# Data for this task:
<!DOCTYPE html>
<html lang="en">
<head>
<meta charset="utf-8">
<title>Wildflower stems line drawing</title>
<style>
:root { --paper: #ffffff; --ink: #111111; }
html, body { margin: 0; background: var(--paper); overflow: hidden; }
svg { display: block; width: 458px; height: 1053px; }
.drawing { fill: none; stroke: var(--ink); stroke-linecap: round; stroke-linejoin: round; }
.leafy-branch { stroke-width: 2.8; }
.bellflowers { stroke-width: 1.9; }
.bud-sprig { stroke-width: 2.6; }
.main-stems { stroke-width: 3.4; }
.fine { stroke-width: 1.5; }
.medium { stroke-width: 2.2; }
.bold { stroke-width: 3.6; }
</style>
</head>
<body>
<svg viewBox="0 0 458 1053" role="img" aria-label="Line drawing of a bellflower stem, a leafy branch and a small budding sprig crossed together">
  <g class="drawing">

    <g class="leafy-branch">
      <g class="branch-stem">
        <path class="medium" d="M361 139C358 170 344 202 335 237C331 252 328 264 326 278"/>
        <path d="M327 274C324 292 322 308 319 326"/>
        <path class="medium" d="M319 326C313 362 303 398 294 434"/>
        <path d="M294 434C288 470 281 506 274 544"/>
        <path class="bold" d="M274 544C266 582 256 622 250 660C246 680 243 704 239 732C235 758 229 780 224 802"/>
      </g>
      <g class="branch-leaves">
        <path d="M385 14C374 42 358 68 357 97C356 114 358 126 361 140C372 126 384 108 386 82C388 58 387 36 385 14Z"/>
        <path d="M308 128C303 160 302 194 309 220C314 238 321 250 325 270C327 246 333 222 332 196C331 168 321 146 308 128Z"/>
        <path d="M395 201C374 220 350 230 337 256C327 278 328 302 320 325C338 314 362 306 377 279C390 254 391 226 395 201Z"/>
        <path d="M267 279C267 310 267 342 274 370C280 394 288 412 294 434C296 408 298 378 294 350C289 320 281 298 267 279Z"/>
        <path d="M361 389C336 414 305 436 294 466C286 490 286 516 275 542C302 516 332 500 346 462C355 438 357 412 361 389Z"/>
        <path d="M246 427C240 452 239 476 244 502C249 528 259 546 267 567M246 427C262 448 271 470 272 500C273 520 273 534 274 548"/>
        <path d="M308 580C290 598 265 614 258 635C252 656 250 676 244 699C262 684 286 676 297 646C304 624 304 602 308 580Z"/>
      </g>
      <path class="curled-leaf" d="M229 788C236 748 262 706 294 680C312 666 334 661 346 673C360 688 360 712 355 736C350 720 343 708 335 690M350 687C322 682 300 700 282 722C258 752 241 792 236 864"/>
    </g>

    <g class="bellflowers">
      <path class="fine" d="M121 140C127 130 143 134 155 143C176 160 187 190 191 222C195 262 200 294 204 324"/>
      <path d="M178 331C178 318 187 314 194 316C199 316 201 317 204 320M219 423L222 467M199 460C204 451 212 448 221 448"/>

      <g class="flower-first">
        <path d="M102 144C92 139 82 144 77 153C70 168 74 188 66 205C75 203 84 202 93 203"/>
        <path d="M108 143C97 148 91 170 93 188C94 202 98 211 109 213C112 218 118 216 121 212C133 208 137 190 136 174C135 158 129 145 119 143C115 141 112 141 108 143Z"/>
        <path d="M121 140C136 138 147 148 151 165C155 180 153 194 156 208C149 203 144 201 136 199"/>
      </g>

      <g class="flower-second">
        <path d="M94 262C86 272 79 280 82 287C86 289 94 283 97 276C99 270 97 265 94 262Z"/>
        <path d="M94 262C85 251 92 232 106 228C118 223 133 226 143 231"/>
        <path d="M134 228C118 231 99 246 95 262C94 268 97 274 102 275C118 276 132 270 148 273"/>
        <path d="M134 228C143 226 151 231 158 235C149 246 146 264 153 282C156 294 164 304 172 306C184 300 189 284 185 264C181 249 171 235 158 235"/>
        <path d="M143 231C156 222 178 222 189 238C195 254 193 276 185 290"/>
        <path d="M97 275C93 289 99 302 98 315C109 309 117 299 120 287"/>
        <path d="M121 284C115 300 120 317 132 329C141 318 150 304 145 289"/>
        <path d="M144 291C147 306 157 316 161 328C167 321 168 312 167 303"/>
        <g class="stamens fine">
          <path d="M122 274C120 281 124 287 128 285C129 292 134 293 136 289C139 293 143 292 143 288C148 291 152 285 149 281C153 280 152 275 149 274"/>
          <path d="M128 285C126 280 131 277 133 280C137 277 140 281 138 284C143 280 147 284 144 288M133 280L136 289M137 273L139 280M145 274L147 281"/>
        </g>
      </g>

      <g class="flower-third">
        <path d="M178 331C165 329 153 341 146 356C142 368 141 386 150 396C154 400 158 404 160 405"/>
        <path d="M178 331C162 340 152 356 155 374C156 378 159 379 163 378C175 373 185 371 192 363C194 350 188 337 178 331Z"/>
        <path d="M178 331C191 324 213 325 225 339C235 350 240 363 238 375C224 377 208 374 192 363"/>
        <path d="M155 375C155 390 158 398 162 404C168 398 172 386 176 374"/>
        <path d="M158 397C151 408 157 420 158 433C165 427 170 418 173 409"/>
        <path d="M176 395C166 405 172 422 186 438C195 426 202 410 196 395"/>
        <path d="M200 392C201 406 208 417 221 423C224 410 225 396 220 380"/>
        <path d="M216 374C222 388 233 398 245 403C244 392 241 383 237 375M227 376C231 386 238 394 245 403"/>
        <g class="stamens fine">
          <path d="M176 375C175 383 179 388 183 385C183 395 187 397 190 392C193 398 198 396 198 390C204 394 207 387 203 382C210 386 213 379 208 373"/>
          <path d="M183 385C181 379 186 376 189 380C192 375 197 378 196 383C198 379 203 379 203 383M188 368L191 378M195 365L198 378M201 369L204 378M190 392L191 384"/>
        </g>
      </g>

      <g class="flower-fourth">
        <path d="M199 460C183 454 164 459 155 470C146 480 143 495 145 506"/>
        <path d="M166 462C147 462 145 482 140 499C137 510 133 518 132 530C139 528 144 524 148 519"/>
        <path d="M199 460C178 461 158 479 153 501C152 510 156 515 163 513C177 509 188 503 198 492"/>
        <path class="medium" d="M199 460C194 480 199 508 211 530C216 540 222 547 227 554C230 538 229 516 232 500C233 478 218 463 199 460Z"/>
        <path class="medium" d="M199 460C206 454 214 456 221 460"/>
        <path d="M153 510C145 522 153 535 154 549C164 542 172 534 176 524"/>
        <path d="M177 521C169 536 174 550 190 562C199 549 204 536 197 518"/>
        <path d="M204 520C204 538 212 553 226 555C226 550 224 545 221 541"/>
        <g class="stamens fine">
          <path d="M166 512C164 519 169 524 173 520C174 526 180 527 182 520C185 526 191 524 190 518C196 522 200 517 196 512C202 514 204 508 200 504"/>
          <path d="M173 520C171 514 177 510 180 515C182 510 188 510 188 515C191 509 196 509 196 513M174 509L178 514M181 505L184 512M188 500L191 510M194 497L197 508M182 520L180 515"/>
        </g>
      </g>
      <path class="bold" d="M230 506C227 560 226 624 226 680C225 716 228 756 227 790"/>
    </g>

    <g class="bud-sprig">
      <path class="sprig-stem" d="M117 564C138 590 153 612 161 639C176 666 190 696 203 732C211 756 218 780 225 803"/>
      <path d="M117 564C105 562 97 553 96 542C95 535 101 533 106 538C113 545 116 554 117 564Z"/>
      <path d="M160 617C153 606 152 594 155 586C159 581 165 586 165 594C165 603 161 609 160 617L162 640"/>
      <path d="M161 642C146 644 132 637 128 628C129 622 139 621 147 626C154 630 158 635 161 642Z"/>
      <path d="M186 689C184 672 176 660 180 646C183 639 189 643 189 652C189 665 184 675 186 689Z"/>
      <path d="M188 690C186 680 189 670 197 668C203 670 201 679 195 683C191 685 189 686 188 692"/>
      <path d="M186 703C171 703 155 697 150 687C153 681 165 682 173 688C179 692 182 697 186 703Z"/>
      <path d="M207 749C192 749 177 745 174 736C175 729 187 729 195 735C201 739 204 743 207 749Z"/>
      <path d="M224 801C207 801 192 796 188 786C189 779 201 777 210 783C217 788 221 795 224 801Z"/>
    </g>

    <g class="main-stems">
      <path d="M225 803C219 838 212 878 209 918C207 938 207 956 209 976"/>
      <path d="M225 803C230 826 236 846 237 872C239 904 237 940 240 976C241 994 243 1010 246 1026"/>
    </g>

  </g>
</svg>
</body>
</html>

--

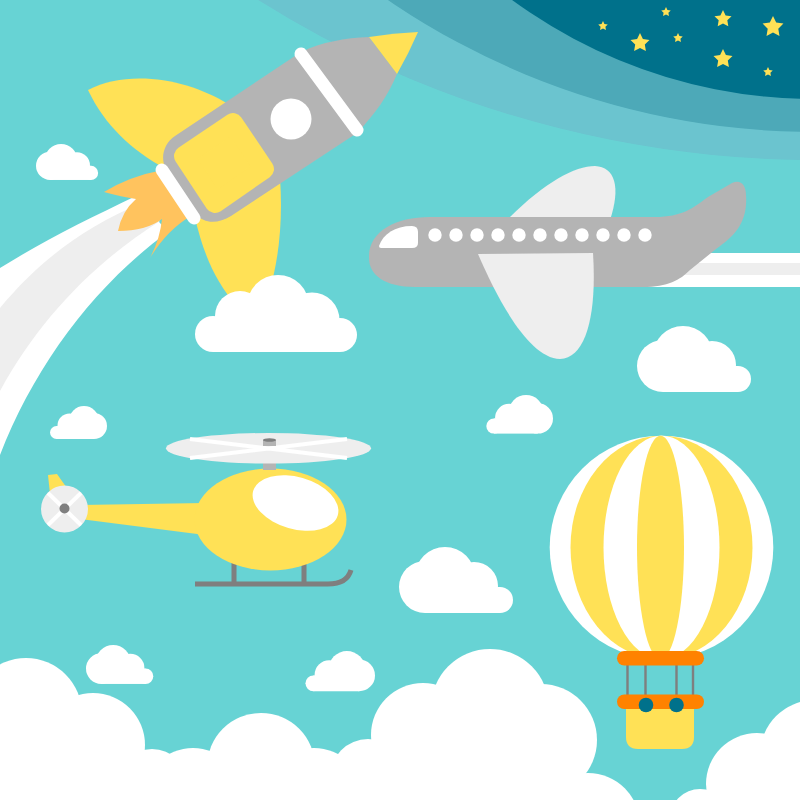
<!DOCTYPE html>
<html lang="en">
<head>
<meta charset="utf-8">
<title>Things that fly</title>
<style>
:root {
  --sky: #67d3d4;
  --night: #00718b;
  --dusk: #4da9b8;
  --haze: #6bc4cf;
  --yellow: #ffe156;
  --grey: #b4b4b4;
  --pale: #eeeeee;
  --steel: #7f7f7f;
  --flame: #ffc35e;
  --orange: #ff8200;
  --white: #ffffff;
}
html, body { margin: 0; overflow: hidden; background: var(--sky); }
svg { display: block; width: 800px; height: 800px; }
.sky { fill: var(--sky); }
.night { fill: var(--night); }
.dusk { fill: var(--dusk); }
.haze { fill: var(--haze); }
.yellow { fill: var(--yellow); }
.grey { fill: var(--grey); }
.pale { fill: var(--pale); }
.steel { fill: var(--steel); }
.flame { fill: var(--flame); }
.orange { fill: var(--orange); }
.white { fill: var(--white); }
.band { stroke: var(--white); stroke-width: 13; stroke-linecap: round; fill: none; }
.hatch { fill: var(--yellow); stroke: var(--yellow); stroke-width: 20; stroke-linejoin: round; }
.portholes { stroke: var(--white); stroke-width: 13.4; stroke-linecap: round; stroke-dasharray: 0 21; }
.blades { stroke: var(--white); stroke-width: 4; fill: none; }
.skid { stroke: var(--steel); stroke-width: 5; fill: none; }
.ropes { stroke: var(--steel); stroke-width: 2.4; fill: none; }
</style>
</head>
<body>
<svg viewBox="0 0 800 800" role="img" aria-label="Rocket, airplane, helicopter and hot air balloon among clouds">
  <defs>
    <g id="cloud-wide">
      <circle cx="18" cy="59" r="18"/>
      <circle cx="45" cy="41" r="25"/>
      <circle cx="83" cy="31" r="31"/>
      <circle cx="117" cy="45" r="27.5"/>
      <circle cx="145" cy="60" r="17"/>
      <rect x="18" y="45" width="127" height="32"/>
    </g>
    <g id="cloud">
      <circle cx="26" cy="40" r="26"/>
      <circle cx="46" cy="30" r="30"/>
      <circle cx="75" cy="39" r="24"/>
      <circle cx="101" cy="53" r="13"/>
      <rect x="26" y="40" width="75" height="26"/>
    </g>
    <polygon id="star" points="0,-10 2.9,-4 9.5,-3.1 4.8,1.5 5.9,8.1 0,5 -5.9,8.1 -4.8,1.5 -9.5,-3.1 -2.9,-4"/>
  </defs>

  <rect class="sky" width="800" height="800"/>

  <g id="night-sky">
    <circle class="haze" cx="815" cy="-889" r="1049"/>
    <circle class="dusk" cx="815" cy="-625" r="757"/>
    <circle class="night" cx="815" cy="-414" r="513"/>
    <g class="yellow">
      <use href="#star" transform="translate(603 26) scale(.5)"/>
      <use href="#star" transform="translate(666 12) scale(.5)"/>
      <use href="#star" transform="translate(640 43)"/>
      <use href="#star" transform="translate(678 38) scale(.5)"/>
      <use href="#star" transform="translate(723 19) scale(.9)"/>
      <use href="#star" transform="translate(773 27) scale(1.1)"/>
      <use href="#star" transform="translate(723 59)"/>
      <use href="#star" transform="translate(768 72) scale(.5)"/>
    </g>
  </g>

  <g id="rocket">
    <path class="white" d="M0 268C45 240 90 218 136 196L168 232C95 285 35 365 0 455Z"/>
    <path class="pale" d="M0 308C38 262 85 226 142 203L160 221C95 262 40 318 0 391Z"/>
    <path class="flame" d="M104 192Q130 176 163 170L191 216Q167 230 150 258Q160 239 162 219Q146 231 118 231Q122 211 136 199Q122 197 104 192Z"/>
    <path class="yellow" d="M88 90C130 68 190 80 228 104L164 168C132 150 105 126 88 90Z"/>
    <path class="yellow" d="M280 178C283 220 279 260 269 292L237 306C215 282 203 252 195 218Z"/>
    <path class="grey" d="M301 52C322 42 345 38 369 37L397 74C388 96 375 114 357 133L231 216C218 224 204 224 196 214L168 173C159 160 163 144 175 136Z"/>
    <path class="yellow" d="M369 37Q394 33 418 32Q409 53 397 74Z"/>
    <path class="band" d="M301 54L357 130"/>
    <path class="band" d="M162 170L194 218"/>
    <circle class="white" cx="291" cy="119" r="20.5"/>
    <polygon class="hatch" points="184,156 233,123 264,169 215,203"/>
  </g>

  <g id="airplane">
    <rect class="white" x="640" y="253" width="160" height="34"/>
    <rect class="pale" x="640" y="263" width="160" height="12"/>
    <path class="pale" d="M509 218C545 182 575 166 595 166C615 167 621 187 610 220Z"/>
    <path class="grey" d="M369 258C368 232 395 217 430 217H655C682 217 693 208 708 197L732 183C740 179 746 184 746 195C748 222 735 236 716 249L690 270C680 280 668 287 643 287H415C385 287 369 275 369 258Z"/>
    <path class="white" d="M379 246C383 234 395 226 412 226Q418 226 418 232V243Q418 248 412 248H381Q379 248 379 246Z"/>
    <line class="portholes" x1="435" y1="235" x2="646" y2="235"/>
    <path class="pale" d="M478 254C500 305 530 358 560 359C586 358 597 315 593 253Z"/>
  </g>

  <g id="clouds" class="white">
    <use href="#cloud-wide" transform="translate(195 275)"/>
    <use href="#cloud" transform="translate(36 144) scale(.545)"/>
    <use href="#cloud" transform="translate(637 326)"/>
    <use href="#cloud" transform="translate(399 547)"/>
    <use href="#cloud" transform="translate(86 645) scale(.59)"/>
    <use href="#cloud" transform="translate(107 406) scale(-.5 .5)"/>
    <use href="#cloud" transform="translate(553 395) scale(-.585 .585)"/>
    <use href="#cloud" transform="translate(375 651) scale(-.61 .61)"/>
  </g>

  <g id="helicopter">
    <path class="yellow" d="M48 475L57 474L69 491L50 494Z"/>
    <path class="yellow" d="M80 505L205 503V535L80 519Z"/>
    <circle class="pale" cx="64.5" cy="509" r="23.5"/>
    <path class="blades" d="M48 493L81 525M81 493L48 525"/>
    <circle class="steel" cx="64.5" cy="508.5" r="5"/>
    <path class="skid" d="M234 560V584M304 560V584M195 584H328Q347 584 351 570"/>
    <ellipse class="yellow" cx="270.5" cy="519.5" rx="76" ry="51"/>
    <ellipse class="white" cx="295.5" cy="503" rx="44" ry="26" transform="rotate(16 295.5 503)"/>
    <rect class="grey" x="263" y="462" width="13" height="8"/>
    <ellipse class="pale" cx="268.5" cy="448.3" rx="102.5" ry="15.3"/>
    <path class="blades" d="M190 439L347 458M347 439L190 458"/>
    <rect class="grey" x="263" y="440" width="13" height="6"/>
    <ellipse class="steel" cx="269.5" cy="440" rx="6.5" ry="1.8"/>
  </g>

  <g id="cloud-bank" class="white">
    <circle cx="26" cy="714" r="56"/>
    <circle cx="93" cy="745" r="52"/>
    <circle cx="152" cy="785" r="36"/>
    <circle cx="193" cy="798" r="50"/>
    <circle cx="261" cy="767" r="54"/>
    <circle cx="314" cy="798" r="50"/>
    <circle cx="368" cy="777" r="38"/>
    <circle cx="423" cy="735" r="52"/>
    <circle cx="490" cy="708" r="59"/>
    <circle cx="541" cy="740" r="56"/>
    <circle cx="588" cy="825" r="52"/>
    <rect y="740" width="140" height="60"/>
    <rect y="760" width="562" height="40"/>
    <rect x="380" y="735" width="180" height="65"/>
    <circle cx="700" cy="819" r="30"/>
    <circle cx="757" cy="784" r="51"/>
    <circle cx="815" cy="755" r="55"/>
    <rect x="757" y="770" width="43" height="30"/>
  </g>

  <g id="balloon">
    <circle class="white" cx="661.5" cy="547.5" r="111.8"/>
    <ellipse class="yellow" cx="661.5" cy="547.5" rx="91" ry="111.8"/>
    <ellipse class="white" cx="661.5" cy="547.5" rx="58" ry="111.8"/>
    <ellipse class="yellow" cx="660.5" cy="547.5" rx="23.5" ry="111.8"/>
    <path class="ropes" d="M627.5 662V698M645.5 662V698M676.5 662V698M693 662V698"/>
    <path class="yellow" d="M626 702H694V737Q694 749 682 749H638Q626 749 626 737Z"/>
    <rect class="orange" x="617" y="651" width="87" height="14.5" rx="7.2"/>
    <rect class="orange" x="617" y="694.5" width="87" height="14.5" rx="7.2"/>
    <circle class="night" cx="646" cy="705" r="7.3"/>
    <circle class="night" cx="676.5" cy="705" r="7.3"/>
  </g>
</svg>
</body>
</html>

---

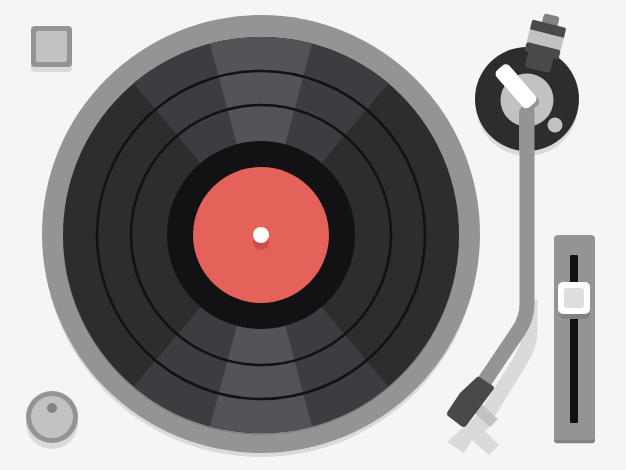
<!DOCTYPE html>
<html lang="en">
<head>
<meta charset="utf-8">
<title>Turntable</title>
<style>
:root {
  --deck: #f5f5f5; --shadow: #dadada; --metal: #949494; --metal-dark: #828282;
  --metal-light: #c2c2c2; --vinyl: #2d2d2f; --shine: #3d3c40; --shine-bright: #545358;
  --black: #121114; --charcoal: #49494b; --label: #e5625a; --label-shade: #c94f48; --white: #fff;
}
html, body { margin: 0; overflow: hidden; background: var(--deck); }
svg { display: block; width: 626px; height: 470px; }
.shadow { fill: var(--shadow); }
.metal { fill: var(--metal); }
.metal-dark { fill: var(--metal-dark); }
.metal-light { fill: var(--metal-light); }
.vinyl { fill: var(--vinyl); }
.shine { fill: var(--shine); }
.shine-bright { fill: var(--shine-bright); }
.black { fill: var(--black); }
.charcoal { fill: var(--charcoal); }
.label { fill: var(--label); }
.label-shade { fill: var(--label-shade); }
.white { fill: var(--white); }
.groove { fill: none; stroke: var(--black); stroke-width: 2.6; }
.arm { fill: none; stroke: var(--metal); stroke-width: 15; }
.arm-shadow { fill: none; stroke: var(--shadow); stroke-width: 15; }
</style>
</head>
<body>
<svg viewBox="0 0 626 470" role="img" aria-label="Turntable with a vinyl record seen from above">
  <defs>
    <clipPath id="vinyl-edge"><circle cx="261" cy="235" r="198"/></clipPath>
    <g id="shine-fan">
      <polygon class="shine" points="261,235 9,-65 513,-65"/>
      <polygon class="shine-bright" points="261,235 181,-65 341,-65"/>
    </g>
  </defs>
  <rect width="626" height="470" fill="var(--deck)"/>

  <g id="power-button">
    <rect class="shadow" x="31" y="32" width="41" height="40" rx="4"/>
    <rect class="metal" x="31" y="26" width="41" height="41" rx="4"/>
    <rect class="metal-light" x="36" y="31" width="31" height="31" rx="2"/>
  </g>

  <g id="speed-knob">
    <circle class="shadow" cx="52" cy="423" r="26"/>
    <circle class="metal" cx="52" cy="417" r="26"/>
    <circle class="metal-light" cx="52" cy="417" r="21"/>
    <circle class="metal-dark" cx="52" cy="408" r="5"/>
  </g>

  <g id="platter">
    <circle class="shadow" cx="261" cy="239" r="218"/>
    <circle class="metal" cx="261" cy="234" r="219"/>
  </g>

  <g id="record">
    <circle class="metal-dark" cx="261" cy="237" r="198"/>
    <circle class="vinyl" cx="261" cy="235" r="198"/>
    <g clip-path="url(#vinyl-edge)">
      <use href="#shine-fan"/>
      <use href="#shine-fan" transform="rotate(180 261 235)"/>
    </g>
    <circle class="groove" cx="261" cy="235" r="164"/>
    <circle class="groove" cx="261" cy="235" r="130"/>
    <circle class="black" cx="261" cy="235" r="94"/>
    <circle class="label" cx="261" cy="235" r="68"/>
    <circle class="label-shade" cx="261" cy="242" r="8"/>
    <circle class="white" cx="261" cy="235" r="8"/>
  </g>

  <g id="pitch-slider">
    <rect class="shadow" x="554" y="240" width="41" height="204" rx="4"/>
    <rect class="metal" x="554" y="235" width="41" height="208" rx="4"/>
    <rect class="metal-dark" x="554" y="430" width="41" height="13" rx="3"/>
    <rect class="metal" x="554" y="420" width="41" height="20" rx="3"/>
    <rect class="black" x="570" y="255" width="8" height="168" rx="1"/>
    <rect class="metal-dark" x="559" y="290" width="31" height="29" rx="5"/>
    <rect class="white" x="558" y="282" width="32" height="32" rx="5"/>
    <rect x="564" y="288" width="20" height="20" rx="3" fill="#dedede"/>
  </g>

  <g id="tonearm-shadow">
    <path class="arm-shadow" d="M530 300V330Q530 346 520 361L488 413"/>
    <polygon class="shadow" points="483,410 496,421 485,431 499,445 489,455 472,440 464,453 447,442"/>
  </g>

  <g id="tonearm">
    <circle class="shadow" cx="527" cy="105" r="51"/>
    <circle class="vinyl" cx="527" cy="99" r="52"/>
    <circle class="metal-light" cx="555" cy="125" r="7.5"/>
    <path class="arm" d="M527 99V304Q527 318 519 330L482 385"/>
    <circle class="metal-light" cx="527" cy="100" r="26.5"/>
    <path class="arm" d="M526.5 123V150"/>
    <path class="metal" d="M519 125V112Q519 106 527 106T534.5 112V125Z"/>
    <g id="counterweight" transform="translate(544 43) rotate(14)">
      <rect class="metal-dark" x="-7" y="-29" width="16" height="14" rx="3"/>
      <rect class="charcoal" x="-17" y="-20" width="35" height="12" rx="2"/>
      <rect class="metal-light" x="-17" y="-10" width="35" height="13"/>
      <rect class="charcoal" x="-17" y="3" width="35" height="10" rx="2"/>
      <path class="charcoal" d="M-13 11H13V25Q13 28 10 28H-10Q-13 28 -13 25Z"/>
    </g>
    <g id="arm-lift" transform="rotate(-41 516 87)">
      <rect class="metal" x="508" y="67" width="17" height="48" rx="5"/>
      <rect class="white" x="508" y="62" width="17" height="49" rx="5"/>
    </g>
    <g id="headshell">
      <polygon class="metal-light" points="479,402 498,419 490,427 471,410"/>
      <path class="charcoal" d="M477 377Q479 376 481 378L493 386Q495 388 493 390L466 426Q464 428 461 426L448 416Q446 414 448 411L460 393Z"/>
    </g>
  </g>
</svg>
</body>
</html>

# Task instructions:
Which lines in the data hold the string "aria"? Copy each of them.

# Response to the exercise:
<svg viewBox="0 0 458 1053" role="img" aria-label="Line drawing of a bellflower stem, a leafy branch and a small budding sprig crossed together">
<svg viewBox="0 0 800 800" role="img" aria-label="Rocket, airplane, helicopter and hot air balloon among clouds">
<svg viewBox="0 0 626 470" role="img" aria-label="Turntable with a vinyl record seen from above">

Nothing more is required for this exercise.